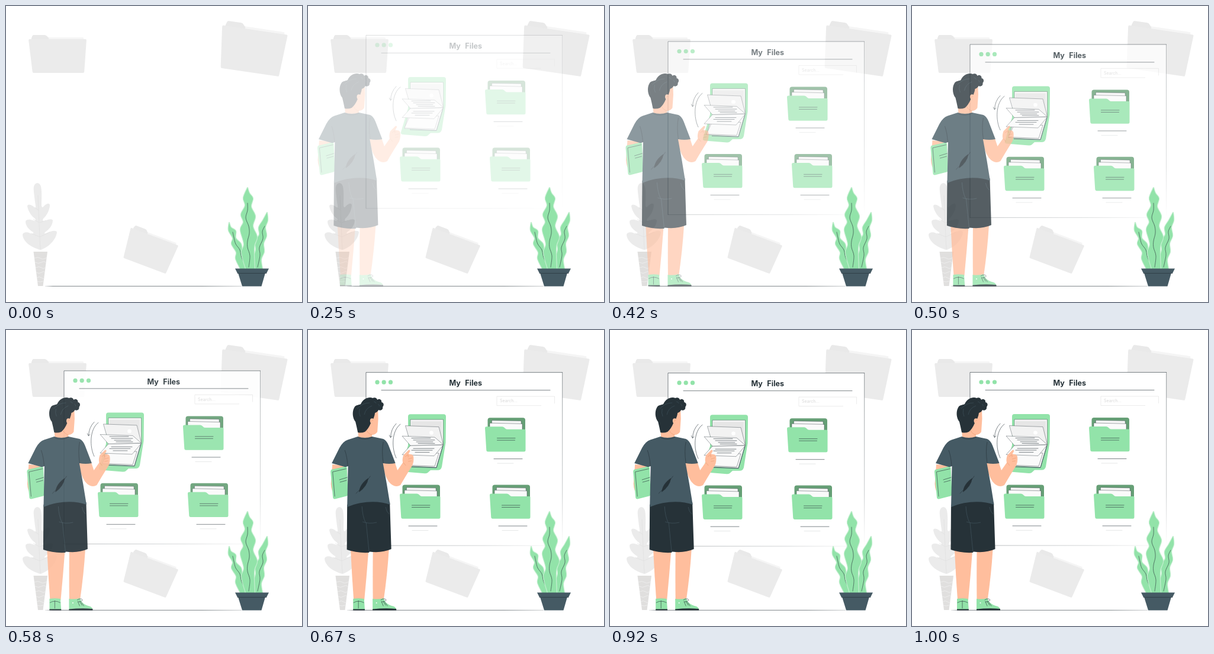
An HTML page that plays this animation: 500 by 500 pixels, repeating every 1040 ms.

```html
<!DOCTYPE html>
<html lang="en">
<head>
<meta charset="utf-8">
<title>My Files</title>
<style>
  html, body { margin: 0; width: 100%; height: 100%; overflow: hidden; background: #fff; }
  svg { display: block; width: 100vw; height: 100vh; }
  text { font-family: Inter, "Open Sans", sans-serif; }
  .thin { fill: none; stroke: #263238; stroke-width: .6; stroke-linecap: round; stroke-linejoin: round; }
  .sheet { stroke: #263238; stroke-width: .4; stroke-linejoin: round; }
  .green { fill: #92e3a9; }
  .slate { fill: #455a64; }
  .dark { fill: #263238; }
  .skin { fill: #ffbe9d; }
  .leaf { fill: #92e3a9; stroke: #c4efd0; stroke-width: 2.4; paint-order: stroke; stroke-linejoin: round; }
</style>
</head>
<body>
<svg viewBox="0 0 500 500">
  <defs>
    <linearGradient id="floorFade" gradientUnits="userSpaceOnUse" x1="66" y1="0" x2="398" y2="0">
      <stop offset="0" stop-color="#263238" stop-opacity=".2"/>
      <stop offset=".04" stop-color="#263238"/>
      <stop offset=".8" stop-color="#263238"/>
      <stop offset="1" stop-color="#263238" stop-opacity=".4"/>
    </linearGradient>
    <linearGradient id="sideFade" gradientUnits="userSpaceOnUse" x1="0" y1="71" x2="0" y2="364">
      <stop offset="0" stop-color="#263238"/>
      <stop offset=".7" stop-color="#263238" stop-opacity=".5"/>
      <stop offset="1" stop-color="#263238" stop-opacity="0"/>
    </linearGradient>
    <linearGradient id="baseFade" gradientUnits="userSpaceOnUse" x1="98" y1="0" x2="430" y2="0">
      <stop offset="0" stop-color="#263238" stop-opacity=".7"/>
      <stop offset=".6" stop-color="#263238" stop-opacity=".4"/>
      <stop offset="1" stop-color="#263238" stop-opacity="0"/>
    </linearGradient>
    <g id="grayFolder">
      <path fill="#f5f5f5" d="M5 0V-3H91Q93 -3 93 -1V2H5Z"/>
      <path fill="#e9e9e9" d="M4 1L6 -5Q6.500 -7 8.500 -7H27Q29 -7 30.500 -5.500L34 -2V1Z"/>
      <path fill="#ebebeb" d="M1.500 0H96Q98 0 97.700 2L94 55Q93.800 57 92 57H8.500Q6.700 57 6.500 55L0 2Q0 0 1.500 0Z"/>
    </g>
    <g id="file">
      <path fill="#669f76" d="M303.500 203V152Q303.500 148 307.500 148H363Q367 148 367 152V203Z"/>
      <path class="sheet" fill="#f5f5f5" d="M310 170L310.500 152.500L360 153.300L361 170Z"/>
      <path class="sheet" fill="#fafafa" d="M307 172V157L362 158.300V172Z"/>
      <path class="green" d="M301 163H328Q330 163 331.500 164.500L333 166Q334.500 167.500 337 167.500H366Q367.500 167.500 367.500 169V203Q367.500 205.300 365 205.300H304Q301.500 205.300 301.300 203L299 165.500Q298.800 163 301 163Z"/>
      <path class="thin" d="M319.500 182.500H350M319.500 186H349.500" stroke-width=".8"/>
      <path class="thin" d="M314 217.500H362"/>
      <path class="thin" d="M320 225H347" opacity=".2"/>
    </g>
  </defs>

  <rect width="500" height="500" fill="#fff"/>
  <use href="#grayFolder" transform="translate(38.200 56)"/>
  <use href="#grayFolder" transform="translate(365.500 32.500) rotate(8.400) scale(1.140 1.260)"/>
  <use href="#grayFolder" transform="translate(211 374.500) rotate(20.500) scale(.876 .918)"/>

  <g id="palePlant">
    <path fill="#ebebeb" d="M58 412C44 408 30 400 28 387C28 382 36 381 41 384C45 386 47 384 46 382C40 379 33 372 33 364C34 360 40 360 45 362C50 364 51 362 49 359C43 355 37 346 36 338C37 333 44 336 49 341C51 341 50 337 49 331C48 320 46 310 47 305C49 297 57 297 59 305C61 315 60 326 60 336C60 341 62 341 64 338C68 334 73 332 74 336C74 345 68 355 63 359C61 363 63 364 66 363C71 360 78 359 79 362C79 371 72 378 66 382C64 385 66 385 70 383C76 380 85 378 86 382C85 394 72 408 58 412Z"/>
    <path fill="none" stroke="#dedede" stroke-width=".6" d="M58 411Q56 370 54 320M56 366L46 360M57 366L68 362M57 390L42 384M57 390L74 382M55 345L48 340"/>
    <path fill="#e0dfde" d="M46.500 415H70L62.500 473H54Z"/>
    <path fill="none" stroke="#f0f0f0" stroke-width=".8" d="M48 426Q54 423 58 426T69 425M49 433Q55 436 60 433T68 434M50 442Q56 439 60 442T67 441M51 450Q56 453 60 450T66 450M52 459Q56 456 60 459T65 459M53 465Q57 467 63 465"/>
  </g>

  <path d="M66 473.300H398" fill="none" stroke="url(#floorFade)" stroke-width=".6"/>

  <g id="board">
    <rect x="98" y="71.500" width="331.700" height="292.500" fill="#fff"/>
    <path class="thin" d="M98 364V71.500H429.700"/>
    <path d="M429.700 71.500V364" fill="none" stroke="url(#sideFade)" stroke-width=".5"/>
    <path d="M98 364H429.700" fill="none" stroke="url(#baseFade)" stroke-width=".5"/>
    <g class="green"><circle cx="117" cy="88" r="3.600"/><circle cx="128.200" cy="88" r="3.600"/><circle cx="139.500" cy="88" r="3.600"/></g>
    <text class="dark" x="266.300" y="94.300" font-size="12.600" font-weight="700" word-spacing="4.500" text-anchor="middle">My Files</text>
    <path class="thin" d="M124 101.500H409" stroke-width=".8"/>
    <path d="M416.500 124V112H319V127.500H394" fill="none" stroke="#e4e4e4" stroke-width=".7"/>
    <text x="324" y="122.300" font-size="7.100" fill="#d8d8d8">Search...</text>

    <use href="#file"/>
    <use href="#file" x="-144" y="113.400"/>
    <use href="#file" x="8" y="113.400"/>

    <path class="green" d="M169 146Q169 142 173 142H229Q233 142 233 146L232.500 190L226 231Q224.500 236.500 219 236.500H207L202 241Q200 242.300 197 242L160 239Q156 238.500 157 235L169 195Z"/>
    <path class="sheet" fill="#f5f5f5" d="M173 151H228.500V193L217 232L163 229L173 195Z"/>
    <path fill="#e6e6e6" d="M175 154H226V185H175Z"/>
    <path d="M172 231L217 232.500L228 195" fill="none" stroke="#455a64" stroke-width="1"/>
    <path class="sheet" fill="#fafafa" d="M163 228L173 206L221 208L214 230Z"/>
    <path class="sheet" fill="#f2f2f2" d="M164.500 161.500L221 163.500L228.500 193L173 191Z"/>
    <circle cx="208.500" cy="173.500" r="3.300" fill="#fff"/>
    <path class="sheet" fill="#fafafa" d="M173 195L228.500 194L213 212.500L159 210.500Z"/>
    <path class="sheet" fill="#fafafa" d="M159 179L214 181L228.500 193.500L173 195Z"/>
    <path class="thin" d="M175 182.500H207M178 185.700H214M183 188.800H211M186 191.500H214M178 200H213M175 203H210M181 206.500H205"/>
    <path class="thin" d="M156 159C141 170 141 200 149 216M149 158Q140 167 139.500 181M137.500 177.500L139.300 181.500L142 179"/>
  </g>

  <g id="man">
    <path class="skin" d="M41 227L38.500 260Q39 274 46 277L62 262L60 229Z"/>
    <path class="skin" d="M72 373Q74 415 77 456H95Q99 414 102 374Z"/>
    <path class="skin" d="M109.500 374Q109 420 109.500 457H127.500Q134 412 136.500 371Z"/>
    <path class="green" d="M76 454Q85 452.500 94.500 454L95.800 472.500H76Z"/>
    <path class="green" d="M109 454Q118 455.500 127 453L131 460Q136 465 145 467Q149 469 149 473H109Z"/>
    <path class="dark" d="M76 471.500H95.800V473.500H76ZM109 471.500Q130 469.500 149 471V473.500H109Z"/>
    <path class="thin" d="M77 460.500Q85 455.500 94 460.500M85 457.500V470M123 456Q129 452 132 456Q129 460 124 459M124 459L127 466M127 458L131 465M130 460L134 466"/>
    <circle cx="115.500" cy="461" r="1" fill="#fff"/>

    <path class="dark" d="M66 295L65.500 371Q82 377 102.500 376L104 374.500Q125 377 140.500 370L138 291Q102 282 66 295Z"/>
    <path fill="none" stroke="#455a64" stroke-width=".6" d="M103 375Q101 355 98 325M92 324Q103 328 116 325M91 298Q92 315 97 325M131 299Q132 307 137 311"/>

    <path class="skin" d="M126 222Q127 243 136 256Q146 268 156 262Q164 248 176 229Q179 222 178 214Q177 210 173 210L169.500 209.500L172.300 204.500Q172 201.500 169.500 203L161 211.500Q158.500 219 160 224L151 237L146 222Z"/>
    <path fill="none" stroke="#eb996e" stroke-width=".6" d="M164 214L169 210.500L169 215M176 216L169 218M175 221L169 222M161 224L165 229"/>

    <path class="skin" d="M84 168L85 182Q98 187 108 181V177Q114 177 117 172L118.500 150L118 134L99 142Z"/>
    <path fill="none" stroke="#eb996e" stroke-width=".6" d="M108 177Q102 176 99 170"/>
    <path class="dark" d="M84 173Q82 163 80 155C75 149 74 138 78 131C80 126 86 127 89 125C93 115 104 112 109 115C113 113 116 115 117 118C120 115 125 118 124 122C129 123 128 128 126 130C127 134 123 137 119 135Q117 139 113 140Q112 149 106 157Q102 167 96 172Q90 174.500 84 173Z"/>
    <path fill="none" stroke="#455a64" stroke-width=".5" d="M83 133Q92 123 104 123M95 143Q97 132 108 128M88 146Q85 140 87 133M111 121Q114 121 115 124M118 125Q121 126 120 129"/>
    <ellipse class="skin" cx="108" cy="153.500" rx="3.400" ry="4.200"/>
    <path fill="none" stroke="#eb996e" stroke-width=".5" d="M106.500 155Q108 151 110 153"/>

    <path class="green" d="M40.500 235.500L63 230.500Q65.500 230 65.600 233L67.500 277Q67.500 280 65 280.500L45.500 285.500Q42.500 286 42 283L38 239.500Q38 236 40.500 235.500Z"/>
    <path class="thin" d="M41.500 240L45 281M42 239.500L64 234.500M53 253L66 249M54 257L65 254"/>
    <path class="slate" d="M84 180Q96 184 108 180L127 184Q133 187 136 195L147.500 225Q137 227 126.500 225L133 261L138.500 295C120 288 92 288 66 299L67.500 230L63 231.500L40 225L53 199Q59 188 67 185.500Z"/>
    <path fill="none" stroke="#263238" stroke-width=".6" d="M127 225Q124 204 127 189M67 230Q66 214 62 203M85 182Q97 187 108 181"/>
    <path class="dark" d="M86 274Q87 260 102 250Q100 264 86 274Z"/>
    <path class="thin" d="M81 276Q93 265 105 247"/>
  </g>

  <g id="greenPlant"></g>
  <path class="slate" d="M392 451H438L431.500 473.500H399Z"/>
  <path class="slate" d="M387 443.500H444L440 451.500H391Z"/>
  <path class="thin" d="M391 451.500H440"/>
</svg>
<script>
  const $ = id => document.getElementById(id);

  // Catmull-Rom curve through "x,y" points
  function curve(text, open = 'M') {
    const p = text.split(' ').map(s => s.split(',').map(Number));
    let d = open + p[0];
    for (let i = 0; i < p.length - 1; i++) {
      const a = p[i - 1] || p[i], b = p[i], c = p[i + 1], e = p[i + 2] || c;
      const handle = (from, to, at, sign) => [0, 1].map(k => at[k] + sign * (to[k] - from[k]) / 6);
      d += 'C' + [handle(a, c, b, 1), handle(b, e, c, -1), c].join(' ');
    }
    return d;
  }

  // left side up to the tip, right side down, midrib
  const leaves = [
    ['396,444 388,427 389,416 381,402 383,392 376,379 377,366',
     '377,366 380,374 388,380 388,392 397,402 399,417 405,428 408,444',
     '383,382 385,391 388,402 395,412 398,425 406,441'],
    ['420,444 418,427 422,412 421,397 428,386 427,374 434,362 441,349',
     '441,349 442,362 438,374 440,388 435,401 436,415 431,428 433,444',
     '437,372 433,381 434,393 428,408 429,421 425,441'],
    ['405,444 398,417 402,402 396,378 401,365 397,352 404,337 401,324 408,307',
     '408,307 411,316 417,325 414,339 421,355 417,372 424,390 419,408 420,444',
     '408,333 408,345 405,358 410,372 411,384 408,397 408,408 412,422 410,441']
  ];
  $('greenPlant').innerHTML = leaves.map(([left, right, rib]) =>
    `<path class="leaf" d="${curve(left)}${curve(right, 'L')}Z"/><path class="thin" d="${curve(rib)}"/>`).join('');

  const LOOP = 1040, STEP = 125 / 3, LEAD = 20, SHIFT = 30;

  const cubic = (t, a, b) => 3 * (1 - t) * (1 - t) * t * a + 3 * (1 - t) * t * t * b + t * t * t;

  // cubic-bezier(.36, -.01, .5, 1.38): overshoots, then settles
  function ease(x) {
    if (x >= 1) return 1;
    let lo = 0, hi = 1;
    for (let i = 0; i < 30; i++) {
      const mid = (lo + hi) / 2;
      if (cubic(mid, .36, .5) < x) lo = mid; else hi = mid;
    }
    return cubic(lo, -.01, 1.38);
  }

  // 24 steps a second, each starting on a multiple of 10 ms
  function stepAt(ms) {
    const k = Math.floor(ms / STEP) + 1;
    return Math.round(k * STEP / 10) * 10 > ms ? k - 1 : k;
  }

  function draw(ms) {
    const k = stepAt(ms);
    const p = k < 3 ? 0 : ease((k * STEP + LEAD) / 1000);
    const offset = SHIFT * (p - 1);
    const pose = (id, x, y) => {
      $(id).setAttribute('transform', `translate(${x} ${y})`);
      $(id).setAttribute('opacity', Math.min(1, p));
    };
    pose('board', 0, offset);
    pose('man', offset, 0);
  }

  const start = performance.now();
  function tick() {
    draw((performance.now() - start) % LOOP);
    requestAnimationFrame(tick);
  }
  tick();
</script>
</body>
</html>
```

» Exercise aim: If a line in the listing has "href" in it, report that line.

» Output below:
  <use href="#grayFolder" transform="translate(38.200 56)"/>
  <use href="#grayFolder" transform="translate(365.500 32.500) rotate(8.400) scale(1.140 1.260)"/>
  <use href="#grayFolder" transform="translate(211 374.500) rotate(20.500) scale(.876 .918)"/>
    <use href="#file"/>
    <use href="#file" x="-144" y="113.400"/>
    <use href="#file" x="8" y="113.400"/>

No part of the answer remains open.